* Material for this exercise *

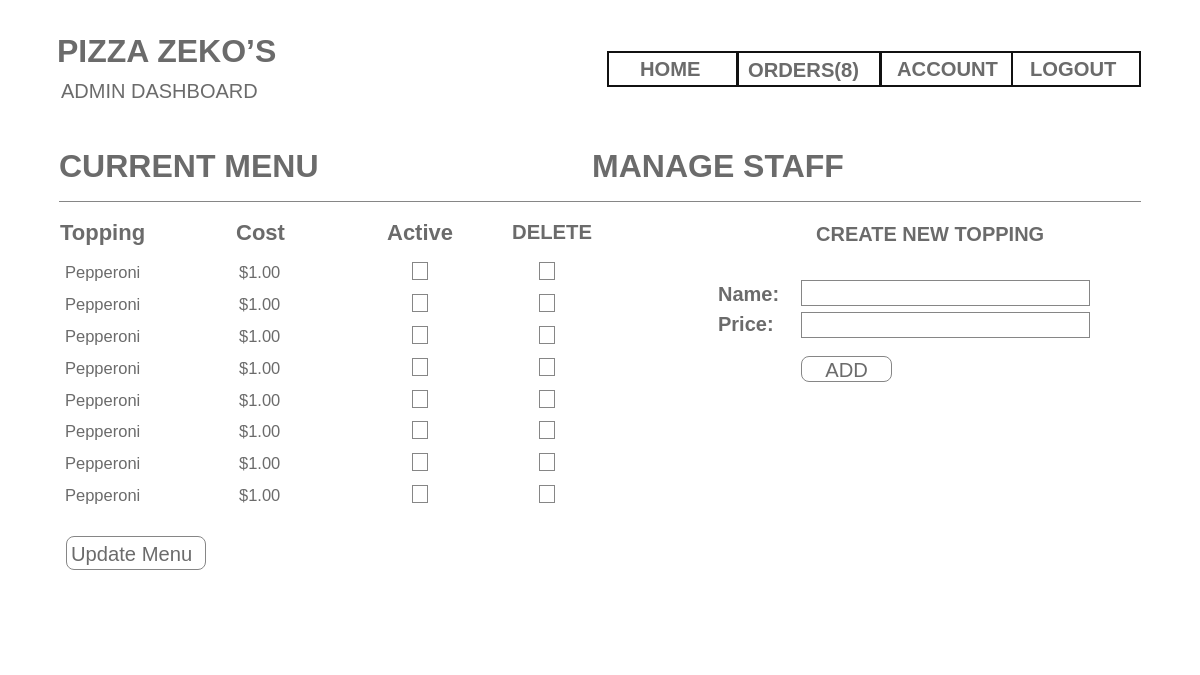
<!DOCTYPE html>
<html lang="en">
<head>
<meta charset="utf-8">
<title>Admin Dashboard</title>
<style>
:root { --text: #6b6b6b; --line: #868686; --nav-line: #111; --paper: #fff; }
* { box-sizing: border-box; margin: 0; padding: 0; }
body { width: 1200px; height: 675px; overflow: hidden; background: var(--paper); color: var(--text); font-family: "Liberation Sans", Arial, sans-serif; }
a { color: inherit; text-decoration: none; }
.dashboard { width: 1200px; height: 675px; padding: 35px 59px 0; overflow: hidden; }

.top { display: flex; justify-content: space-between; height: 70px; }
.brand h1 { margin-left: -2px; font-size: 32px; line-height: 33px; }
.brand p { margin-top: 13px; padding-left: 2px; font-size: 20px; line-height: 20px; }
.nav { display: grid; grid-template-columns: 130px 143px 131px 126px; width: 534px; height: 36px; margin-top: 16px; border: 2px solid var(--nav-line); font-size: 20.2px; font-weight: bold; line-height: 32px; }
.nav a { border-right: 3px solid var(--nav-line); white-space: nowrap; }
.nav .home { padding-left: 31px; }
.nav .orders { padding-left: 9px; line-height: 34px; }
.nav .account { padding-left: 15px; border-right-width: 2px; }
.nav .logout { padding-left: 17px; border-right: 0; }

.sections { display: grid; grid-template-columns: 533px 1fr; margin-top: 45px; padding-bottom: 18px; border-bottom: 1px solid var(--line); }
.sections h2 { font-size: 32px; line-height: 33px; }

.content { display: grid; grid-template-columns: 659px 1fr; }
.menu { padding-top: 14px; }
.row { display: grid; grid-template-columns: 177px 151px 125px 1fr; align-items: center; height: 31.9px; font-size: 16.5px; }
.row.head { height: 33px; margin-bottom: 7.6px; font-size: 22px; font-weight: bold; }
.head .topping { padding-left: 1px; }
.head .delete { font-size: 20.3px; }
.row .name { padding-left: 6px; }
.row .cost { padding-left: 3px; }
.box { width: 16px; height: 18px; margin: -3px 0 0 25px; border: 1px solid var(--line); }
.box.remove { margin-left: 27px; }
.button { display: block; border: 1px solid var(--line); border-radius: 8px; font-size: 20.2px; }
.update { width: 140px; height: 34px; margin: 24px 0 0 7px; padding-left: 4px; line-height: 34px; }

.create { padding-top: 20px; }
.create h3 { margin-left: 98px; font-size: 20px; line-height: 24px; white-space: nowrap; }
.fields { display: grid; grid-template-columns: 83px 289px; grid-auto-rows: 26px; row-gap: 6px; margin-top: 34px; font-size: 20px; font-weight: bold; }
.fields .label { line-height: 28px; }
.fields .price { line-height: 24px; }
.entry { border: 1px solid var(--line); }
.add { width: 91px; height: 26px; margin: 18px 0 0 83px; line-height: 27px; text-align: center; }
</style>
</head>
<body>
<main class="dashboard">
  <header class="top">
    <div class="brand">
      <h1>PIZZA ZEKO’S</h1>
      <p>ADMIN DASHBOARD</p>
    </div>
    <nav class="nav">
      <a class="home" href="#">HOME</a>
      <a class="orders" href="#">ORDERS(8)</a>
      <a class="account" href="#">ACCOUNT</a>
      <a class="logout" href="#">LOGOUT</a>
    </nav>
  </header>

  <div class="sections">
    <h2>CURRENT MENU</h2>
    <h2>MANAGE STAFF</h2>
  </div>

  <div class="content">
    <section class="menu">
      <div class="row head"><span class="topping">Topping</span><span>Cost</span><span>Active</span><span class="delete">DELETE</span></div>
      <div class="row"><span class="name">Pepperoni</span><span class="cost">$1.00</span><span class="box"></span><span class="box remove"></span></div>
      <div class="row"><span class="name">Pepperoni</span><span class="cost">$1.00</span><span class="box"></span><span class="box remove"></span></div>
      <div class="row"><span class="name">Pepperoni</span><span class="cost">$1.00</span><span class="box"></span><span class="box remove"></span></div>
      <div class="row"><span class="name">Pepperoni</span><span class="cost">$1.00</span><span class="box"></span><span class="box remove"></span></div>
      <div class="row"><span class="name">Pepperoni</span><span class="cost">$1.00</span><span class="box"></span><span class="box remove"></span></div>
      <div class="row"><span class="name">Pepperoni</span><span class="cost">$1.00</span><span class="box"></span><span class="box remove"></span></div>
      <div class="row"><span class="name">Pepperoni</span><span class="cost">$1.00</span><span class="box"></span><span class="box remove"></span></div>
      <div class="row"><span class="name">Pepperoni</span><span class="cost">$1.00</span><span class="box"></span><span class="box remove"></span></div>
      <a class="button update" href="#">Update Menu</a>
    </section>

    <section class="create">
      <h3>CREATE NEW TOPPING</h3>
      <div class="fields">
        <span class="label">Name:</span><span class="entry"></span>
        <span class="label price">Price:</span><span class="entry"></span>
      </div>
      <a class="button add" href="#">ADD</a>
    </section>
  </div>
</main>
</body>
</html>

* Exercise requirements *
What is needed here is an exact repetition of the listing above, pictures excluded.

* Response to the task *
<!DOCTYPE html>
<html lang="en">
<head>
<meta charset="utf-8">
<title>Admin Dashboard</title>
<style>
:root { --text: #6b6b6b; --line: #868686; --nav-line: #111; --paper: #fff; }
* { box-sizing: border-box; margin: 0; padding: 0; }
body { width: 1200px; height: 675px; overflow: hidden; background: var(--paper); color: var(--text); font-family: "Liberation Sans", Arial, sans-serif; }
a { color: inherit; text-decoration: none; }
.dashboard { width: 1200px; height: 675px; padding: 35px 59px 0; overflow: hidden; }

.top { display: flex; justify-content: space-between; height: 70px; }
.brand h1 { margin-left: -2px; font-size: 32px; line-height: 33px; }
.brand p { margin-top: 13px; padding-left: 2px; font-size: 20px; line-height: 20px; }
.nav { display: grid; grid-template-columns: 130px 143px 131px 126px; width: 534px; height: 36px; margin-top: 16px; border: 2px solid var(--nav-line); font-size: 20.2px; font-weight: bold; line-height: 32px; }
.nav a { border-right: 3px solid var(--nav-line); white-space: nowrap; }
.nav .home { padding-left: 31px; }
.nav .orders { padding-left: 9px; line-height: 34px; }
.nav .account { padding-left: 15px; border-right-width: 2px; }
.nav .logout { padding-left: 17px; border-right: 0; }

.sections { display: grid; grid-template-columns: 533px 1fr; margin-top: 45px; padding-bottom: 18px; border-bottom: 1px solid var(--line); }
.sections h2 { font-size: 32px; line-height: 33px; }

.content { display: grid; grid-template-columns: 659px 1fr; }
.menu { padding-top: 14px; }
.row { display: grid; grid-template-columns: 177px 151px 125px 1fr; align-items: center; height: 31.9px; font-size: 16.5px; }
.row.head { height: 33px; margin-bottom: 7.6px; font-size: 22px; font-weight: bold; }
.head .topping { padding-left: 1px; }
.head .delete { font-size: 20.3px; }
.row .name { padding-left: 6px; }
.row .cost { padding-left: 3px; }
.box { width: 16px; height: 18px; margin: -3px 0 0 25px; border: 1px solid var(--line); }
.box.remove { margin-left: 27px; }
.button { display: block; border: 1px solid var(--line); border-radius: 8px; font-size: 20.2px; }
.update { width: 140px; height: 34px; margin: 24px 0 0 7px; padding-left: 4px; line-height: 34px; }

.create { padding-top: 20px; }
.create h3 { margin-left: 98px; font-size: 20px; line-height: 24px; white-space: nowrap; }
.fields { display: grid; grid-template-columns: 83px 289px; grid-auto-rows: 26px; row-gap: 6px; margin-top: 34px; font-size: 20px; font-weight: bold; }
.fields .label { line-height: 28px; }
.fields .price { line-height: 24px; }
.entry { border: 1px solid var(--line); }
.add { width: 91px; height: 26px; margin: 18px 0 0 83px; line-height: 27px; text-align: center; }
</style>
</head>
<body>
<main class="dashboard">
  <header class="top">
    <div class="brand">
      <h1>PIZZA ZEKO’S</h1>
      <p>ADMIN DASHBOARD</p>
    </div>
    <nav class="nav">
      <a class="home" href="#">HOME</a>
      <a class="orders" href="#">ORDERS(8)</a>
      <a class="account" href="#">ACCOUNT</a>
      <a class="logout" href="#">LOGOUT</a>
    </nav>
  </header>

  <div class="sections">
    <h2>CURRENT MENU</h2>
    <h2>MANAGE STAFF</h2>
  </div>

  <div class="content">
    <section class="menu">
      <div class="row head"><span class="topping">Topping</span><span>Cost</span><span>Active</span><span class="delete">DELETE</span></div>
      <div class="row"><span class="name">Pepperoni</span><span class="cost">$1.00</span><span class="box"></span><span class="box remove"></span></div>
      <div class="row"><span class="name">Pepperoni</span><span class="cost">$1.00</span><span class="box"></span><span class="box remove"></span></div>
      <div class="row"><span class="name">Pepperoni</span><span class="cost">$1.00</span><span class="box"></span><span class="box remove"></span></div>
      <div class="row"><span class="name">Pepperoni</span><span class="cost">$1.00</span><span class="box"></span><span class="box remove"></span></div>
      <div class="row"><span class="name">Pepperoni</span><span class="cost">$1.00</span><span class="box"></span><span class="box remove"></span></div>
      <div class="row"><span class="name">Pepperoni</span><span class="cost">$1.00</span><span class="box"></span><span class="box remove"></span></div>
      <div class="row"><span class="name">Pepperoni</span><span class="cost">$1.00</span><span class="box"></span><span class="box remove"></span></div>
      <div class="row"><span class="name">Pepperoni</span><span class="cost">$1.00</span><span class="box"></span><span class="box remove"></span></div>
      <a class="button update" href="#">Update Menu</a>
    </section>

    <section class="create">
      <h3>CREATE NEW TOPPING</h3>
      <div class="fields">
        <span class="label">Name:</span><span class="entry"></span>
        <span class="label price">Price:</span><span class="entry"></span>
      </div>
      <a class="button add" href="#">ADD</a>
    </section>
  </div>
</main>
</body>
</html>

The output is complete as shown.